- **TASK**:
Please return each of the entries exactly, minus their pictures.

*** Opening EXERCISE INPUTS ***

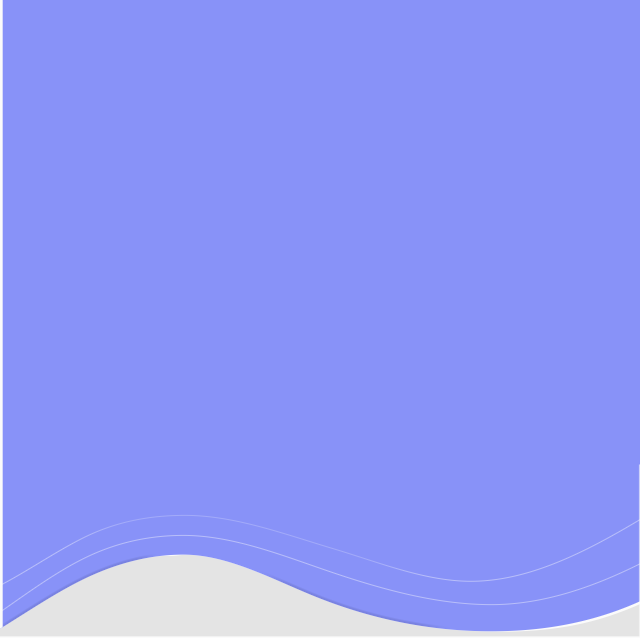
This background is drawn by a WebGL 2 fragment shader. Its source:

```glsl
#version 300 es
precision highp float;

uniform vec2 u_resolution;
out vec4 outColor;

const vec3 BLUE = vec3(0.533, 0.573, 0.973);
const vec3 SHADE = vec3(0.455, 0.490, 0.850);
const vec3 GREY = vec3(0.894);
const vec3 WHITE = vec3(0.985);

const float LEFT_MARGIN = 0.0042;
const float BOTTOM_MARGIN = 0.0025;
const float RIGHT_MARGIN = 0.0017;
const float RIGHT_MARGIN_TOP = 0.272;
const float LINE_WIDTH = 0.0012;
const float SHADE_WIDTH = 0.0038;
const float RIM_WIDTH = 0.0040;

// Wave knots: x, height, slope
const int KNOTS = 6;
const vec3 HILL[KNOTS] = vec3[KNOTS](
    vec3(0.0, 0.0144, 0.62), vec3(0.143, 0.098, 0.45), vec3(0.2865, 0.1307, 0.0),
    vec3(0.482, 0.0693, -0.42), vec3(0.768, 0.0105, 0.0), vec3(1.0, 0.0575, 0.45));
const vec3 LOWER_LINE[KNOTS] = vec3[KNOTS](
    vec3(0.0, 0.0405, 0.70), vec3(0.13, 0.1242, 0.50), vec3(0.2865, 0.1608, 0.0),
    vec3(0.495, 0.1111, -0.35), vec3(0.768, 0.0523, 0.0), vec3(1.0, 0.1163, 0.50));
const vec3 UPPER_LINE[KNOTS] = vec3[KNOTS](
    vec3(0.0, 0.0824, 0.52), vec3(0.13, 0.1569, 0.50), vec3(0.289, 0.1922, 0.0),
    vec3(0.521, 0.1399, -0.30), vec3(0.736, 0.0889, 0.0), vec3(1.0, 0.1856, 0.60));

// Approximate signed distance to a cubic Hermite wave, positive above it
float waveDistance(vec2 p, vec3 knots[KNOTS]) {
    vec3 a = knots[0];
    vec3 b = knots[1];
    for (int i = 1; i < KNOTS - 1; i++) {
        if (p.x > knots[i].x) {
            a = knots[i];
            b = knots[i + 1];
        }
    }
    float span = b.x - a.x;
    float t = (p.x - a.x) / span;
    float rise = b.y - a.y;
    float c1 = a.z * span;
    float c2 = 3.0 * rise - (2.0 * a.z + b.z) * span;
    float c3 = (a.z + b.z) * span - 2.0 * rise;
    float height = a.y + t * (c1 + t * (c2 + t * c3));
    float slope = (c1 + t * (2.0 * c2 + t * 3.0 * c3)) / span;
    return (p.y - height) / sqrt(1.0 + slope * slope);
}

// Antialiased coverage of the region where d is negative
float fill(float d, float pixel) {
    return clamp(0.5 - d / pixel, 0.0, 1.0);
}

// Coverage of a stroke, dimmed when thinner than a pixel
float stroke(float d, float width, float pixel) {
    float drawn = max(width, pixel);
    return fill(abs(d) - 0.5 * drawn, pixel) * width / drawn;
}

// Soft-ended window along x
float window(float x, float start, float end, float softness) {
    return smoothstep(start - softness, start + softness, x)
         * (1.0 - smoothstep(end - softness, end + softness, x));
}

void main() {
    vec2 p = gl_FragCoord.xy / u_resolution;
    float pixel = 1.0 / min(u_resolution.x, u_resolution.y);
    vec3 color = BLUE;

    // Hairline waves
    float upperFade = mix(0.55, 0.30, window(p.x, 0.15, 0.62, 0.06));
    color = mix(color, WHITE, upperFade * stroke(waveDistance(p, UPPER_LINE), LINE_WIDTH, pixel));
    color = mix(color, WHITE, 0.55 * stroke(waveDistance(p, LOWER_LINE), LINE_WIDTH, pixel));

    // Shade resting on the descending flanks
    float hill = waveDistance(p, HILL);
    float shade = window(p.x, 0.0, 0.23, 0.02) + window(p.x, 0.43, 0.68, 0.03);
    color = mix(color, SHADE, 0.75 * shade * fill(hill - SHADE_WIDTH, 2.0 * pixel));

    // Grey hill with a white rim at the crest and the right rise
    float rim = RIM_WIDTH * (0.6 * window(p.x, 0.262, 0.278, 0.018)
              + smoothstep(0.72, 0.95, p.x));
    vec3 ground = mix(WHITE, GREY, fill(hill + rim, pixel));
    color = mix(color, ground, fill(hill, pixel));

    // Light margins
    float rightEdge = fill(1.0 - RIGHT_MARGIN - p.x, pixel)
                    * fill(p.y - RIGHT_MARGIN_TOP, pixel);
    color = mix(color, WHITE, 0.6 * rightEdge);
    color = mix(color, WHITE, fill(p.y - BOTTOM_MARGIN, pixel));
    float leftEdge = fill(p.x - LEFT_MARGIN, pixel) * (1.0 - fill(hill, pixel));
    color = mix(color, WHITE, leftEdge);

    outColor = vec4(color, 1.0);
}
```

*** Closing EXERCISE INPUTS ***

- **ANSWER SPACE**:
This background is drawn by a WebGL 2 fragment shader. Its source:

```glsl
#version 300 es
precision highp float;

uniform vec2 u_resolution;
out vec4 outColor;

const vec3 BLUE = vec3(0.533, 0.573, 0.973);
const vec3 SHADE = vec3(0.455, 0.490, 0.850);
const vec3 GREY = vec3(0.894);
const vec3 WHITE = vec3(0.985);

const float LEFT_MARGIN = 0.0042;
const float BOTTOM_MARGIN = 0.0025;
const float RIGHT_MARGIN = 0.0017;
const float RIGHT_MARGIN_TOP = 0.272;
const float LINE_WIDTH = 0.0012;
const float SHADE_WIDTH = 0.0038;
const float RIM_WIDTH = 0.0040;

// Wave knots: x, height, slope
const int KNOTS = 6;
const vec3 HILL[KNOTS] = vec3[KNOTS](
    vec3(0.0, 0.0144, 0.62), vec3(0.143, 0.098, 0.45), vec3(0.2865, 0.1307, 0.0),
    vec3(0.482, 0.0693, -0.42), vec3(0.768, 0.0105, 0.0), vec3(1.0, 0.0575, 0.45));
const vec3 LOWER_LINE[KNOTS] = vec3[KNOTS](
    vec3(0.0, 0.0405, 0.70), vec3(0.13, 0.1242, 0.50), vec3(0.2865, 0.1608, 0.0),
    vec3(0.495, 0.1111, -0.35), vec3(0.768, 0.0523, 0.0), vec3(1.0, 0.1163, 0.50));
const vec3 UPPER_LINE[KNOTS] = vec3[KNOTS](
    vec3(0.0, 0.0824, 0.52), vec3(0.13, 0.1569, 0.50), vec3(0.289, 0.1922, 0.0),
    vec3(0.521, 0.1399, -0.30), vec3(0.736, 0.0889, 0.0), vec3(1.0, 0.1856, 0.60));

// Approximate signed distance to a cubic Hermite wave, positive above it
float waveDistance(vec2 p, vec3 knots[KNOTS]) {
    vec3 a = knots[0];
    vec3 b = knots[1];
    for (int i = 1; i < KNOTS - 1; i++) {
        if (p.x > knots[i].x) {
            a = knots[i];
            b = knots[i + 1];
        }
    }
    float span = b.x - a.x;
    float t = (p.x - a.x) / span;
    float rise = b.y - a.y;
    float c1 = a.z * span;
    float c2 = 3.0 * rise - (2.0 * a.z + b.z) * span;
    float c3 = (a.z + b.z) * span - 2.0 * rise;
    float height = a.y + t * (c1 + t * (c2 + t * c3));
    float slope = (c1 + t * (2.0 * c2 + t * 3.0 * c3)) / span;
    return (p.y - height) / sqrt(1.0 + slope * slope);
}

// Antialiased coverage of the region where d is negative
float fill(float d, float pixel) {
    return clamp(0.5 - d / pixel, 0.0, 1.0);
}

// Coverage of a stroke, dimmed when thinner than a pixel
float stroke(float d, float width, float pixel) {
    float drawn = max(width, pixel);
    return fill(abs(d) - 0.5 * drawn, pixel) * width / drawn;
}

// Soft-ended window along x
float window(float x, float start, float end, float softness) {
    return smoothstep(start - softness, start + softness, x)
         * (1.0 - smoothstep(end - softness, end + softness, x));
}

void main() {
    vec2 p = gl_FragCoord.xy / u_resolution;
    float pixel = 1.0 / min(u_resolution.x, u_resolution.y);
    vec3 color = BLUE;

    // Hairline waves
    float upperFade = mix(0.55, 0.30, window(p.x, 0.15, 0.62, 0.06));
    color = mix(color, WHITE, upperFade * stroke(waveDistance(p, UPPER_LINE), LINE_WIDTH, pixel));
    color = mix(color, WHITE, 0.55 * stroke(waveDistance(p, LOWER_LINE), LINE_WIDTH, pixel));

    // Shade resting on the descending flanks
    float hill = waveDistance(p, HILL);
    float shade = window(p.x, 0.0, 0.23, 0.02) + window(p.x, 0.43, 0.68, 0.03);
    color = mix(color, SHADE, 0.75 * shade * fill(hill - SHADE_WIDTH, 2.0 * pixel));

    // Grey hill with a white rim at the crest and the right rise
    float rim = RIM_WIDTH * (0.6 * window(p.x, 0.262, 0.278, 0.018)
              + smoothstep(0.72, 0.95, p.x));
    vec3 ground = mix(WHITE, GREY, fill(hill + rim, pixel));
    color = mix(color, ground, fill(hill, pixel));

    // Light margins
    float rightEdge = fill(1.0 - RIGHT_MARGIN - p.x, pixel)
                    * fill(p.y - RIGHT_MARGIN_TOP, pixel);
    color = mix(color, WHITE, 0.6 * rightEdge);
    color = mix(color, WHITE, fill(p.y - BOTTOM_MARGIN, pixel));
    float leftEdge = fill(p.x - LEFT_MARGIN, pixel) * (1.0 - fill(hill, pixel));
    color = mix(color, WHITE, leftEdge);

    outColor = vec4(color, 1.0);
}
```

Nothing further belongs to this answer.